» Task inputs
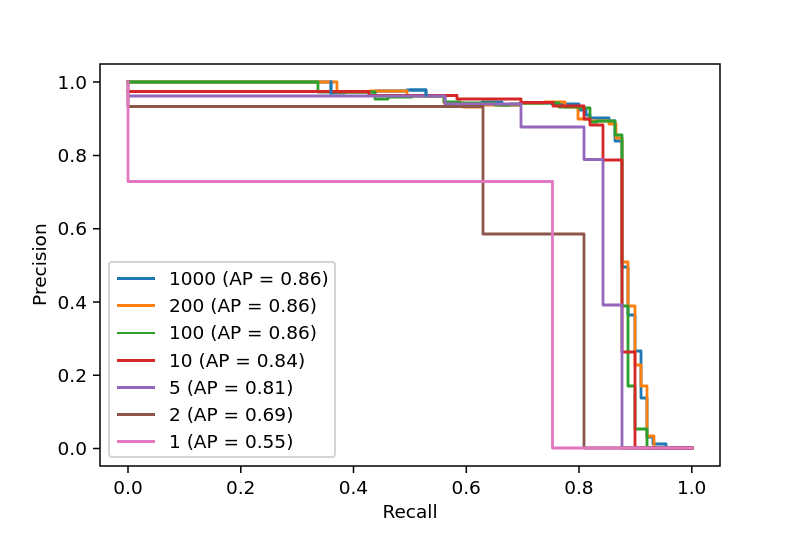
<!DOCTYPE html>
<html lang="en">
<head>
<meta charset="utf-8">
<title>Precision and recall curves</title>
<style>
:root {
  --ink: #000;
  --paper: #fff;
  --legend-border: #d4d4d4;
  --n1000: #1f77b4;
  --n200: #ff7f0e;
  --n100: #2ca02c;
  --n10: #d62728;
  --n5: #9467bd;
  --n2: #8c564b;
  --n1: #e377c2;
}
* { box-sizing: border-box; margin: 0; padding: 0; }
html, body { width: 800px; height: 533px; overflow: hidden; background: var(--paper); }
.chart {
  position: relative;
  width: 800px;
  height: 533px;
  color: var(--ink);
  font: 18.5px/27.2px "DejaVu Sans", sans-serif;
  white-space: nowrap;
}
.plot { position: absolute; inset: 0; display: block; }
.frame, .ticks { fill: none; stroke: var(--ink); stroke-width: 1.5; }
.curves { fill: none; stroke-width: 2.8; stroke-linecap: square; stroke-linejoin: round; }
.x-ticks, .y-ticks { position: absolute; display: grid; list-style: none; }
.x-ticks { left: 71.6px; top: 474px; width: 676.4px; grid-template-columns: repeat(6, 1fr); text-align: center; }
.y-ticks { left: 40px; top: 46px; width: 47px; height: 439.2px; grid-template-rows: repeat(6, 1fr); align-items: center; text-align: right; justify-items: end; }
.x-title { position: absolute; left: 100px; top: 498px; width: 620px; text-align: center; }
.y-title { position: absolute; left: -20px; top: 251px; width: 120px; text-align: center; transform: rotate(-90deg); }
.legend {
  position: absolute;
  left: 108px;
  top: 261px;
  width: 228px;
  height: 197px;
  padding: 2px 0 0 7px;
  border: 2px solid var(--legend-border);
  border-radius: 4px;
  background: rgba(255, 255, 255, .8);
  list-style: none;
}
.legend li { display: flex; align-items: center; gap: 14px; height: 27.2px; }
.legend li::before { content: ""; flex: none; width: 38px; height: 2.8px; background: var(--series); }
</style>
</head>
<body>
<main class="chart">
  <svg class="plot" width="800" height="533" viewBox="0 0 800 533" role="img" aria-label="Precision against recall for seven settings">
    <g class="curves">
      <path stroke="var(--n1000)" d="M128 82H331V93H345V92H376V91H407V90H426V96H445V103H460V104H482V102H502V105H520V103H552V104H579V110H586V115H590V118H609V121H615V141H622V267H628V315H635V351H641V398H647V437H653V444H666V448H692"/>
      <path stroke="var(--n200)" d="M128 82H337V92H370V91H407V96H444V103H463V107H482V105H520V103H545V102H565V107H578V119H590V121H609V124H616V138H622V262H628V306H635V365H641V386H647V436H654V448H692"/>
      <path stroke="var(--n100)" d="M128 82H318V92H375V99H388V97H412V96H444V102H460V103H495V105H510V104H521V103H559V107H579V108H590V122H597V121H615V135H622V306H628V386H635V429H647V448H692"/>
      <path stroke="var(--n10)" d="M128 91.5H369V95.5H457V99H521V102.5H553V106H584V119H590V125H603V160H622V352H635V448H692"/>
      <path stroke="var(--n5)" d="M128 96H445V104H521V127H584V159.5H603V305H622V448H692"/>
      <path stroke="var(--n2)" d="M128 82V106.5H483V234H584V448H692"/>
      <path stroke="var(--n1)" d="M128 82V181.5H552.5V448H692"/>
      <path stroke="var(--n1000)" d="M331 82V93M411 90H426V95"/>
    </g>
    <rect class="frame" x="100" y="64" width="620" height="402"/>
    <path class="ticks" d="M128 466v7M240.8 466v7M353.5 466v7M466.3 466v7M579 466v7M691.8 466v7M100 82h-7M100 155.5h-7M100 228.7h-7M100 302h-7M100 375.2h-7M100 448.5h-7"/>
  </svg>

  <ol class="y-ticks">
    <li>1.0</li><li>0.8</li><li>0.6</li><li>0.4</li><li>0.2</li><li>0.0</li>
  </ol>
  <ol class="x-ticks">
    <li>0.0</li><li>0.2</li><li>0.4</li><li>0.6</li><li>0.8</li><li>1.0</li>
  </ol>
  <p class="y-title">Precision</p>
  <p class="x-title">Recall</p>

  <ul class="legend">
    <li style="--series: var(--n1000)">1000 (AP = 0.86)</li>
    <li style="--series: var(--n200)">200 (AP = 0.86)</li>
    <li style="--series: var(--n100)">100 (AP = 0.86)</li>
    <li style="--series: var(--n10)">10 (AP = 0.84)</li>
    <li style="--series: var(--n5)">5 (AP = 0.81)</li>
    <li style="--series: var(--n2)">2 (AP = 0.69)</li>
    <li style="--series: var(--n1)">1 (AP = 0.55)</li>
  </ul>
</main>
</body>
</html>
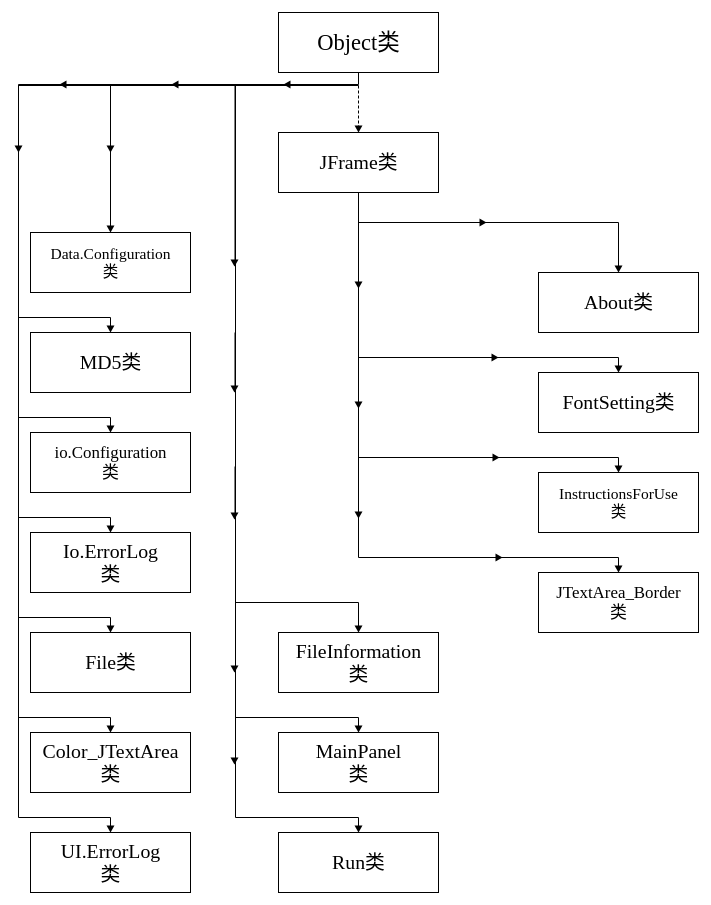
<!DOCTYPE html>
<html lang="zh-CN">
<head>
<meta charset="utf-8">
<title>类继承关系图</title>
<style>
  :root {
    --ink: #000;
    --paper: #fff;
    --left: 30px;
    --middle: 278px;
    --right: 538px;
  }
  * { box-sizing: border-box; }
  html, body { margin: 0; background: var(--paper); overflow: hidden; }
  .diagram {
    position: relative;
    width: 711px;
    height: 905px;
    overflow: hidden;
    background: var(--paper);
    color: var(--ink);
    font-family: "Liberation Serif", "Noto Sans CJK SC", serif;
  }
  .connectors { position: absolute; inset: 0; display: block; }
  .connectors .lines { fill: none; stroke: var(--ink); stroke-width: 1; }
  .connectors .heavy { stroke-width: 2; }
  .connectors .dashed { stroke-dasharray: 3 2; }
  .connectors .heads { fill: var(--ink); }
  .node {
    position: absolute;
    width: 161px;
    height: 61px;
    display: flex;
    align-items: center;
    justify-content: center;
    border: 1px solid var(--ink);
    background: var(--paper);
    text-align: center;
    white-space: nowrap;
    font-size: 19.8px;
    line-height: 23px;
  }
  .left { left: var(--left); }
  .middle { left: var(--middle); }
  .right { left: var(--right); }
  .root { font-size: 22.5px; line-height: 26px; }
  .medium { font-size: 16.9px; line-height: 20px; }
  .small { font-size: 15.5px; line-height: 18px; }
</style>
</head>
<body>
<main class="diagram">
  <svg class="connectors" width="711" height="905" viewBox="0 0 711 905" aria-hidden="true">
    <defs>
      <path id="down" d="M0 0L-4 -7H4Z"/>
      <path id="across" d="M0 0L-7 -4V4Z"/>
      <path id="back" d="M0 0L7 -4V4Z"/>
    </defs>
    <g transform="translate(.5 .5)">
      <g class="lines">
        <path d="M358 72V84"/>
        <path class="dashed" d="M358 85V127"/>
        <path class="heavy" d="M358 84.5H18"/>
        <path d="M18 84V817H110V827"/>
        <path d="M110 84V227"/>
        <path d="M18 317H110V327M18 417H110V427M18 517H110V527M18 617H110V627M18 717H110V727"/>
        <path d="M235 84V817H358V827"/>
        <path d="M234.5 84V260M234.5 332V388M234.5 466V515"/>
        <path d="M235 602H358V627M235 717H358V727"/>
        <path d="M358 192V557H618V567"/>
        <path d="M358 222H618V267M358 357H618V367M358 457H618V467"/>
      </g>
      <g class="heads">
        <use href="#back" x="59" y="84"/>
        <use href="#back" x="171" y="84"/>
        <use href="#back" x="283" y="84"/>
        <use href="#down" x="358" y="132"/>
        <use href="#down" x="18" y="152"/>
        <use href="#down" x="110" y="152"/>
        <use href="#down" x="110" y="232"/>
        <use href="#down" x="110" y="332"/>
        <use href="#down" x="110" y="432"/>
        <use href="#down" x="110" y="532"/>
        <use href="#down" x="110" y="632"/>
        <use href="#down" x="110" y="732"/>
        <use href="#down" x="110" y="832"/>
        <use href="#down" x="234" y="266"/>
        <use href="#down" x="234" y="392"/>
        <use href="#down" x="234" y="519"/>
        <use href="#down" x="234" y="672"/>
        <use href="#down" x="234" y="764"/>
        <use href="#down" x="358" y="632"/>
        <use href="#down" x="358" y="732"/>
        <use href="#down" x="358" y="832"/>
        <use href="#down" x="358" y="288"/>
        <use href="#down" x="358" y="408"/>
        <use href="#down" x="358" y="518"/>
        <use href="#across" x="486" y="222"/>
        <use href="#across" x="498" y="357"/>
        <use href="#across" x="499" y="457"/>
        <use href="#across" x="502" y="557"/>
        <use href="#down" x="618" y="272"/>
        <use href="#down" x="618" y="372"/>
        <use href="#down" x="618" y="472"/>
        <use href="#down" x="618" y="572"/>
      </g>
    </g>
  </svg>

  <div class="node middle root" style="top:12px"><span>Object类</span></div>
  <div class="node middle" style="top:132px"><span>JFrame类</span></div>

  <div class="node left small" style="top:232px"><span>Data.Configuration<br>类</span></div>
  <div class="node left" style="top:332px"><span>MD5类</span></div>
  <div class="node left medium" style="top:432px"><span>io.Configuration<br>类</span></div>
  <div class="node left" style="top:532px"><span>Io.ErrorLog<br>类</span></div>
  <div class="node left" style="top:632px"><span>File类</span></div>
  <div class="node left" style="top:732px"><span>Color_JTextArea<br>类</span></div>
  <div class="node left" style="top:832px"><span>UI.ErrorLog<br>类</span></div>

  <div class="node middle" style="top:632px"><span>FileInformation<br>类</span></div>
  <div class="node middle" style="top:732px"><span>MainPanel<br>类</span></div>
  <div class="node middle" style="top:832px"><span>Run类</span></div>

  <div class="node right" style="top:272px"><span>About类</span></div>
  <div class="node right" style="top:372px"><span>FontSetting类</span></div>
  <div class="node right small" style="top:472px"><span>InstructionsForUse<br>类</span></div>
  <div class="node right medium" style="top:572px"><span>JTextArea_Border<br>类</span></div>
</main>
</body>
</html>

» Your task
Across the whole listing above, count each line in which the string "Precision" occurs; respond with that number only.

» Answer to the exercise
3